If you know the Level of Living in your new (newish?) community, or even if you are a long term overseas resident like me and you are growing into your Level, February is a great time to have a look at your goals for the year and see if they line up with your Level. Take a moment to refresh your memory in Parents on the Move! (note shop page if you need the book), and just check that you are confident of which level is for you. Happy? Good, now on to this month's relocation challenge.
I am assuming you have had a look at the iBloom Planner and have decided on five projects for the year ahead. Each project is a goal, but on the Project Pages you can list the steps that will help you reach that goal. So, for example, this month we are looking at the project of an "Organised (Relocation) Home."
Anyone who has ever relocated will know that one of the greatest challenges to organising your home are the boxes that need to be opened and "stuff" to be sorted. Some boxes are quickly opened and items that define home to you are quickly put in their new place. Some boxes take a little more time. I still have one or two boxes from our move from Florida to England (a couple of years ago) that contain family momentos after my parents passed away. I don't want to rush my time of looking through photos and letters and items from when they were missionaries in South Korea. These boxes are worth "pondering time."
My challenge to you this month is to look at how and what you are investing in your home, so that for what ever time you have in this location, the "stuff" you have feels like it reflects your family. A Level One family will want their country of origin items all around them. Some people have been known to install a generator just so they can have that fridge from home! Level Four people like me find their living room can look a little like an international museum with tasteful souveniers trying to be functional. Try to have your "stuff" line up with your level. Perhaps, if your bedlinen and other necessities are starting to look like your host country you might also be under going a Level of Living adjustment as well? Only a thought.
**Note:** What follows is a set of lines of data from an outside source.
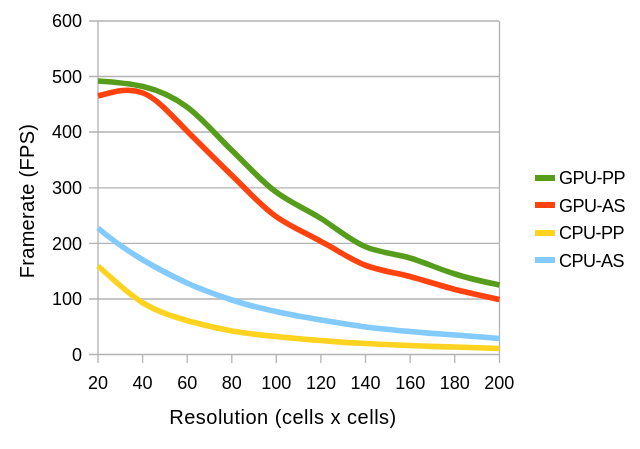
<!DOCTYPE html>
<html lang="en">
<head>
<meta charset="utf-8">
<title>Framerate by resolution</title>
<style>
:root {
  --paper: #fff;
  --ink: #000;
  --grid: #b3b3b3;
  --gpu-pp: #579d1c;
  --gpu-as: #ff420e;
  --cpu-pp: #ffd320;
  --cpu-as: #83caff;
}
* { box-sizing: border-box; margin: 0; padding: 0; }
html, body { overflow: hidden; background: var(--paper); }
.chart {
  position: relative;
  width: 640px;
  height: 449px;
  overflow: hidden;
  background: var(--paper);
  color: var(--ink);
  font: 18px/20px "Liberation Sans", Arial, sans-serif;
}
.plot { position: absolute; inset: 0; }
.grid { fill: none; stroke: var(--grid); stroke-width: 1.3; }
.series { fill: none; stroke-width: 5.6; stroke-linejoin: round; }
.y-ticks {
  position: absolute;
  left: 40px;
  top: 11px;
  width: 42px;
  height: 354px;
  display: flex;
  flex-direction: column;
  justify-content: space-between;
  text-align: right;
  list-style: none;
}
.x-ticks {
  position: absolute;
  left: 78px;
  top: 373px;
  width: 441px;
  display: grid;
  grid-template-columns: repeat(11, 1fr);
  text-align: center;
  list-style: none;
}
.axis-title { position: absolute; font-size: 20px; line-height: 24px; white-space: nowrap; text-align: center; }
.x-title { left: 163px; top: 405px; width: 240px; letter-spacing: .5px; }
.y-title { left: -53px; top: 189px; width: 160px; letter-spacing: .3px; transform: rotate(-90deg); }
.legend {
  position: absolute;
  left: 535px;
  top: 168px;
  display: grid;
  grid-auto-rows: 27.5px;
  list-style: none;
}
.legend li { display: flex; align-items: center; gap: 4px; height: 20px; letter-spacing: -.5px; white-space: nowrap; }
.legend li::before { content: ""; width: 20px; height: 6px; margin-top: -1px; background: var(--key); }
</style>
</head>
<body>
<main class="chart">
  <svg class="plot" width="640" height="449" viewBox="0 0 640 449" role="img" aria-label="Framerate falls as resolution rises for all four series">
    <g class="grid">
      <path d="M89 21H499M89 76.5H499M89 132H499M89 187.8H499M89 243.4H499M89 299H499M89 354.5H499"/>
      <path d="M98 21V363M499.5 21V363"/>
      <path d="M142.6 354V363M187.2 354V363M231.8 354V363M276.3 354V363M320.9 354V363M365.5 354V363M410.1 354V363M454.7 354V363"/>
    </g>
    <g class="series">
      <path stroke="var(--cpu-as)" d="M98 228C113 241 128 251 143 260C158 269 172 276 187 283C202 290 217 295 232 300C247 305 261 308.500 276 311.500C291 315 306 317.500 321 320C336 322.500 351 325 366 327C381 329 395 330 410 331.500C425 333 440 334 455 335C470 336 485 337.500 499.500 338.500"/>
      <path stroke="var(--cpu-pp)" d="M98 266C113 279 128 294 143 303C158 312 172 316 187 320.500C202 325 217 328 232 331C247 333.500 261 335 276 336.500C291 338 306 339.500 321 340.500C336 342 351 343 366 343.500C381 344.500 395 345 410 345.500C425 346.500 440 346.500 455 347C470 347.500 485 348 499.500 348.500"/>
      <path stroke="var(--gpu-as)" d="M98 96C113 92 128 87 143 93C158 99 172 116 187 131C202 146 217 161 232 175.500C247 190 261 206 276 216.500C291 227 306 233 321 241.500C336 249 351 260 366 265.500C381 271 395 272.500 410 276.500C425 280.500 440 285.500 455 289.500C470 293 485 296.500 499.500 299.500"/>
      <path stroke="var(--gpu-pp)" d="M98 81C113 82 128 83 143 86.500C158 90 172 96 187 107C202 118 217 136 232 150.500C247 165 261 181 276 192C291 203 306 209 321 218.500C336 228 351 241 366 247C381 253 395 253.500 410 258C425 262.500 440 269.500 455 274C470 279 485 282 499.500 285"/>
    </g>
  </svg>

  <ol class="y-ticks">
    <li>600</li><li>500</li><li>400</li><li>300</li><li>200</li><li>100</li><li>0</li>
  </ol>
  <ol class="x-ticks">
    <li>20</li><li>40</li><li>60</li><li>80</li><li>100</li><li>120</li><li>140</li><li>160</li><li>180</li><li>200</li>
  </ol>
  <p class="axis-title y-title">Framerate (FPS)</p>
  <p class="axis-title x-title">Resolution (cells x cells)</p>

  <ul class="legend">
    <li style="--key: var(--gpu-pp)">GPU-PP</li>
    <li style="--key: var(--gpu-as)">GPU-AS</li>
    <li style="--key: var(--cpu-pp)">CPU-PP</li>
    <li style="--key: var(--cpu-as)">CPU-AS</li>
  </ul>
  <style>.x-ticks { left: 75.700px; width: 446px; grid-template-columns: repeat(10, 1fr); }</style>
</main>
</body>
</html>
A long ago friend of mine said that the company that relocated her family to Britain packed up all the items stored in her American garage and unloaded them in the new location garage. She really did intend to go through the boxes at some point and get rid of stuff they didn't need anymore. When I say "did't need," she meant items she would have thrown out no matter where she lived. But no, two years later she hadn't managed to find the time to open the boxes. Believe it or not, the company moved those unopened boxes back to the States. The days of that kind of relocation package are probably over for most people, but even so; let's think this month about what it means to have an organised relocated home.
Number One: have a family pow-wow to list items that mean "home" to you and your family. These are the things that need to relocate with you everytime you pick up sticks.
Number Two: in your planner, mark out time in the first six months of any relocation to sort out the contents of any boxes unopened in the first week of your move. Think of how much you will save if you can have a clear-out and not need to purchase extra storage. Some cultures have more home storage than others. You can get used to huge walk in closets in America, but living in Europe for example will give you a reality check on what is really needed in your mobile life.
Number Three: most of us do not like to write up inventories of what we own. Form filling is so tedious! If your inventory needs updating, take some photos until you can schedule time for this homework. And while you're at it, take photos of how you arrange your specific rooms in each location. Make a photo book of each location. You are creating great memories for you and your family. These books also help with the question "Now where were we living when we had that bookshelf with the elephants?" Saves a ton of arguments!
Above all, check that the items that go with you from place to place truly reflect the Level on which you intend to live. Let the stuff you accumulate be a sign of how you are really living and ask yourself if something needs to change. Most of my home reflects a Level 4 living in Britain, but know that my Texas blankets go everywhere!